Starbucks: Howard Schultz on the Coffee Chain's Expansion Under His LeadershipHaley Geffen
1971 Starbucks Coffee opens in Seattle’s Pike Place Market on March 30.
Since Chief Executive Officer Howard Schultz bought Starbucks with a group of investors in 1987, the company has expanded from six stores to more than 21,000 in 65 countries.
What is your passion?
My family and Starbucks, in that order.
As a young person, was there any indication that you’d change the world?
Growing up in Brooklyn, we spent most of our day in the schoolyard. I learned at a very early age that winning was important. My reputation was not as the best athlete out there, but I was always diving for balls on concrete. The heart I had and the will to win was a defining factor in how I played the game.
You didn’t start Starbucks, but you got involved very early on.
I came to Seattle on business, and I walked into the Pike Place store and just felt like, God, this is me. I convinced the founder of Starbucks to hire me, and in 1982 my wife and I and our golden retriever drove 3,000 miles from New York. Starbucks had three stores at the time. That’s how it all started. I bought the company in 1987 for $3.8 million.
What was the first cup of Starbucks coffee you ever had?
It was in the Pike Place store in 1979. A French press of Sumatra. It changed my life. I still have a French press three or four times a day.
What was the moment you realized that Starbucks was, you know, Starbucks?
We opened our first store outside of North America, in Japan, in 1996. I really thought we might fail there. On the morning of the opening, people were lined up outside. A guy had slept there overnight; he didn’t speak any English. We rushed him to the front of the line, and he said to the barista, in English, “Double tall latte.” I knew then we were going to be a huge success.
What was the turning point?
In 1983, a year after I joined the company, I went to Italy for the first time. You can’t walk through a town in Italy without running into a coffee bar and seeing the sense of community and the romance and theater around espresso. We were selling coffee beans, and it made me realize that the real business opportunity was creating a destination and a sense of community in the store.
I felt in my bones that what I experienced in Italy was something that was transferable to the U.S. I didn’t at that point think that Starbucks would one day become part of the culture, the zeitgeist. But very early on, as we started opening up stores, there was something quite dynamic taking place.
What was life like before Starbucks?

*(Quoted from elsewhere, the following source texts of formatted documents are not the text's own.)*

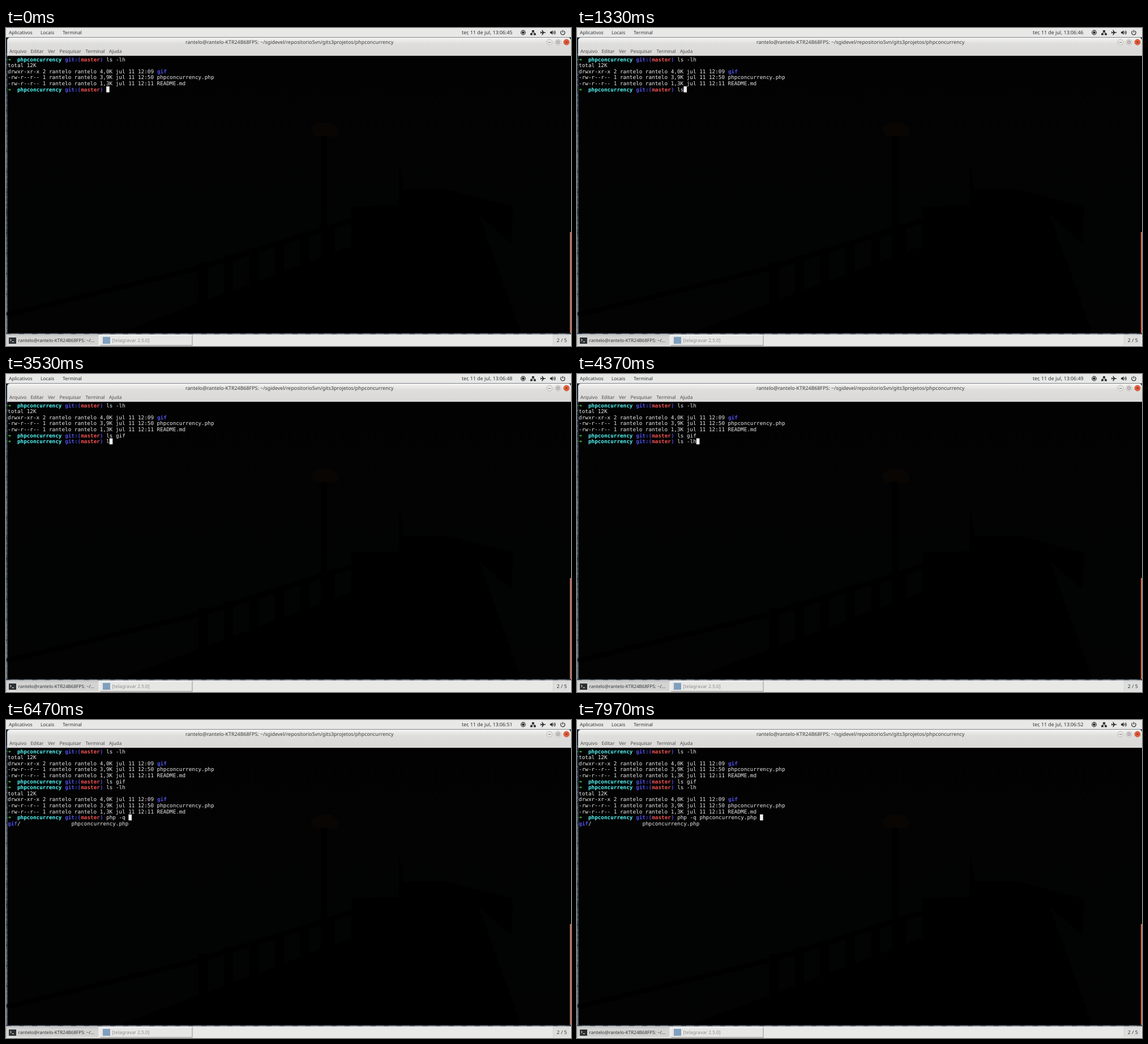
An HTML page with a canvas for the animation above (8 s loop, 998 by 561 pixels).

```html
<!DOCTYPE html>
<html lang="pt">
<head>
<meta charset="utf-8">
<title>Terminal</title>
<style>
html, body { margin: 0; width: 100%; height: 100%; overflow: hidden; background: #000; }
canvas { display: block; }
</style>
</head>
<body>
<canvas id="stage" width="998" height="561"></canvas>
<script>
const ctx = document.getElementById('stage').getContext('2d');
const LOOP = 8000;
const UI = '"Noto Sans", "Open Sans", sans-serif';
const MONO = '"DejaVu Sans Mono", monospace';
const CELL = { x: 3.1, y: 49.9, w: 5.614, h: 10.604 };
const COLOR = { text: '#ececec', green: '#4fe64f', cyan: '#55f5f5', blue: '#5050e6', red: '#ee5151' };
const PROMPT_COLS = 31;

const USER = 'rantelo';
const LOGIN = USER + '@' + USER + '-KTR24B68FPS: ~/';

// Each session line: row, time the prompt appears, and timed keystrokes.
const session = [
  { row: 0, start: 0, keys: [[0, 'ls -lh']] },
  { row: 5, start: 0, keys: [[1070, 'l'], [1200, 's'], [1800, ' '], [2000, 'g'], [2170, 'i'], [2370, 'f']] },
  { row: 6, start: 2870, keys: [[3430, 'l'], [3600, 's'], [3730, ' '], [3870, '-'], [4030, 'l'], [4130, 'h']] },
  { row: 11, start: 4430, keys: [[4770, 'p'], [4900, 'h'], [5030, 'p'], [5170, ' '], [5600, '-'], [5800, 'q'],
    [5970, ' '], [6900, 'p'], [7070, 'h'], [7200, 'p'], [7430, 'concurrency.php ']] }
];
const LIST_TIME = 4430, COMPLETION_TIME = 6270;

function rect(x, y, w, h, color) {
  ctx.fillStyle = color;
  ctx.fillRect(x, y, w, h);
}

function shape(points, color) {
  ctx.fillStyle = color;
  ctx.beginPath();
  points.forEach(([x, y]) => ctx.lineTo(x, y));
  ctx.fill();
}

function line(points, color, width = 1) {
  ctx.strokeStyle = color;
  ctx.lineWidth = width;
  ctx.beginPath();
  points.forEach(([x, y], i) => i ? ctx.lineTo(x, y) : ctx.moveTo(x, y));
  ctx.stroke();
}

function disc(x, y, r, fill, stroke) {
  ctx.beginPath();
  ctx.arc(x, y, r, 0, 7);
  ctx.fillStyle = fill;
  ctx.fill();
  if (stroke) {
    ctx.strokeStyle = stroke;
    ctx.lineWidth = 0.8;
    ctx.stroke();
  }
}

function arc(x, y, r, from, to, color, width = 1) {
  ctx.strokeStyle = color;
  ctx.lineWidth = width;
  ctx.beginPath();
  ctx.arc(x, y, r, from, to);
  ctx.stroke();
}

function vertical(y0, y1, ...colors) {
  const gradient = ctx.createLinearGradient(0, y0, 0, y1);
  colors.forEach((c, i) => gradient.addColorStop(i / (colors.length - 1), c));
  return gradient;
}

function label(text, x, y, size = 8.3, color = '#303436', weight = 400, align = 'left') {
  ctx.font = `${weight} ${size}px ${UI}`;
  ctx.textAlign = align;
  ctx.fillStyle = color;
  ctx.fillText(text, x, y);
}

function mono(text, col, row, color = 'text', bold = false) {
  ctx.font = `${bold ? 'bold ' : ''}9.325px ${MONO}`;
  ctx.textAlign = 'left';
  ctx.fillStyle = COLOR[color];
  ctx.fillText(text, CELL.x + col * CELL.w, CELL.y + row * CELL.h + 8.7);
}

function wallpaper() {
  rect(0, 16, 998, 526, vertical(16, 541, '#17222e', '#34465a', '#59666e', '#36434c', '#546776', '#6d7880'));
  for (let y = 45; y < 540; y += 9) {
    rect(0, y, 2, 3, y % 4 ? 'rgba(150,165,175,.3)' : 'rgba(15,25,35,.45)');
  }
  for (let x = 0; x < 998; x += 23) rect(x, 538, 9, 3, 'rgba(20,30,60,.4)');
}

function terminalBackground() {
  rect(2.5, 49, 995.5, 489.5, vertical(49, 538, '#020202', '#030304', '#020303', '#030303'));
  shape([[538, 178], [550, 168], [575, 167], [588, 180], [584, 192], [545, 191]], '#090502');
  rect(556, 190, 11, 250, '#000');
  shape([[610, 315], [693, 313], [695, 238], [702, 285], [780, 285], [835, 300], [895, 315], [893, 380],
    [835, 330], [910, 538], [200, 538], [610, 385]], '#000');
  line([[2, 506], [340, 424], [610, 340]], '#000', 9);
  for (let x = 340; x < 610; x += 45) rect(x, 505 - x * 0.27, 16, 110, '#000');
}

function topPanel(seconds) {
  rect(0, 0, 998, 16.5, '#e8e8e7');
  label('Aplicativos', 5, 11.2);
  label('Locais', 61, 11.2);
  label('Terminal', 100, 11.2);
  label('ter, 11 de jul, 13:06:' + seconds, 805, 11.2, 8.8);
  const ink = '#25292b';
  arc(913.5, 8, 3.8, 0, 7, ink, 1.2);
  disc(913.5, 8, 2.3, ink);
  rect(929, 4, 4, 3, ink);
  rect(926, 9.5, 4, 3, ink);
  rect(932, 9.5, 4, 3, ink);
  line([[928, 10], [928, 8.3], [934, 8.3], [934, 10]], ink, 0.8);
  line([[931, 6], [931, 8.3]], ink, 0.8);
  shape([[953.5, 8], [952.5, 7.2], [950, 7.2], [947.5, 3.5], [946.3, 3.5], [947.5, 7.2], [945.5, 7.2], [944.5, 6],
    [943.8, 6], [944.4, 8], [943.8, 10], [944.5, 10], [945.5, 8.8], [947.5, 8.8], [946.3, 12.5], [947.5, 12.5],
    [950, 8.8], [952.5, 8.8]], ink);
  shape([[961, 6.5], [963, 6.5], [965.5, 4], [965.5, 12], [963, 9.5], [961, 9.5]], ink);
  [2, 3.6, 5.2].forEach(r => arc(965.3, 8, r, -0.8, 0.8, ink, 0.9));
  arc(983.5, 8.3, 3.7, -0.95, 4.1, ink, 1.2);
  line([[983.5, 3.5], [983.5, 8]], ink, 1.2);
}

function windowFrame() {
  ctx.fillStyle = vertical(17, 49, '#f5f4f3', '#dededc', '#dcdbd9', '#dad9d7');
  ctx.beginPath();
  ctx.roundRect(2, 17, 996, 34, [5, 5, 0, 0]);
  ctx.fill();
  label(LOGIN + 'sgidevel/repositorioSvn/gits3projetos/phpconcurrency', 500.8, 28, 8.9, '#3c3c3c', 500, 'center');
  disc(960, 25, 5, '#e7e6e4', '#b2b0ad');
  disc(975, 25, 5, '#e7e6e4', '#b2b0ad');
  disc(990, 25, 5, '#e8603c', '#c64d30');
  line([[957.7, 25.5], [962.3, 25.5]], '#777');
  ctx.strokeRect(973, 23, 4, 4);
  line([[988, 23], [992, 27]], '#74301f');
  line([[992, 23], [988, 27]], '#74301f');
  const menus = { Arquivo: 6, Editar: 43.5, Ver: 74, Pesquisar: 94.5, Terminal: 140.5, Ajuda: 182 };
  for (const [name, x] of Object.entries(menus)) label(name, x, 44.2, 8.3, '#4c4c4c');
}

function taskButton(x, w, fill, light, dark) {
  rect(x, 542, w, 18.5, fill);
  line([[x, 560], [x, 542.5], [x + w, 542.5]], light);
  line([[x, 560], [x + w, 560], [x + w, 542]], dark);
}

function bottomPanel() {
  rect(0, 540.5, 998, 20.5, '#e8e8e7');
  taskButton(1, 163, '#d3d3d2', '#b5b5b4', '#efefee');
  taskButton(166, 163, '#e6e6e5', '#f6f6f6', '#8f8f8e');
  taskButton(966.5, 30, '#dededd', '#d0d0cf', '#eeeeed');
  rect(5, 546, 13, 11, '#2c3032');
  line([[7, 548.5], [9.5, 550.5], [7, 552.5]], '#f0f0f0');
  line([[10.5, 553.5], [14, 553.5]], '#f0f0f0');
  label(LOGIN + '...', 21.5, 554.2, 8.1, '#303436');
  rect(171, 545, 13, 12, '#7f9fbd');
  label('[telagravar 2.5.0]', 187.5, 554.2, 8.3, '#8c8c8b');
  label('2 / 5', 981.8, 553.7, 8.8, '#303436', 400, 'center');
}

function listing(row) {
  const entry = (mode, links, size, time) =>
    `${mode} ${links} ${USER} ${USER} ${size} jul 11 ${time}`;
  mono('total 12K', 0, row);
  mono(entry('drwxr-xr-x', 2, '4,0K', '12:09'), 0, row + 1);
  mono('gif', 47, row + 1, 'blue', true);
  mono(entry('-rw-r--r--', 1, '3,9K', '12:50') + ' phpconcurrency.php', 0, row + 2);
  mono(entry('-rw-r--r--', 1, '1,3K', '12:11') + ' README.md', 0, row + 3);
}

function prompt(row) {
  mono('➜', 0, row, 'green', true);
  mono('phpconcurrency', 3, row, 'cyan', true);
  mono('git:(', 18, row, 'blue', true);
  mono('master', 23, row, 'red', true);
  mono(')', 29, row, 'blue', true);
}

function terminal(time) {
  let cursor;
  listing(1);
  if (time >= LIST_TIME) listing(7);
  for (const { row, start, keys } of session) {
    if (time < start) continue;
    const typed = keys.filter(([at]) => time >= at).map(([, text]) => text).join('');
    prompt(row);
    mono(typed, PROMPT_COLS, row);
    cursor = { col: PROMPT_COLS + typed.length, row };
  }
  if (time >= COMPLETION_TIME) {
    mono('gif', 0, 12, 'blue', true);
    mono('/', 3, 12);
    mono('phpconcurrency.php', 20, 12);
  }
  rect(CELL.x + cursor.col * CELL.w, CELL.y + cursor.row * CELL.h, CELL.w, CELL.h, '#f2f2f2');
}

function draw(now) {
  const time = now % LOOP;
  ctx.textRendering = 'geometricPrecision';
  wallpaper();
  windowFrame();
  terminalBackground();
  rect(996, 360, 2, 178, '#d4694b');
  topPanel(45 + Math.floor(time / 1000));
  bottomPanel();
  terminal(time);
  requestAnimationFrame(draw);
}
requestAnimationFrame(draw);
</script>
</body>
</html>
```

In the ’70s, people were drinking instant coffee, Maxwell House, Yuban, and perking it at home. It wasn’t very good. That’s what Americans knew, and we had to introduce them to a whole new beverage. When Starbucks first started opening stores, many were convinced our coffee was too strong. We had to educate the market and the customer about this: “No, this is the way coffee should taste.”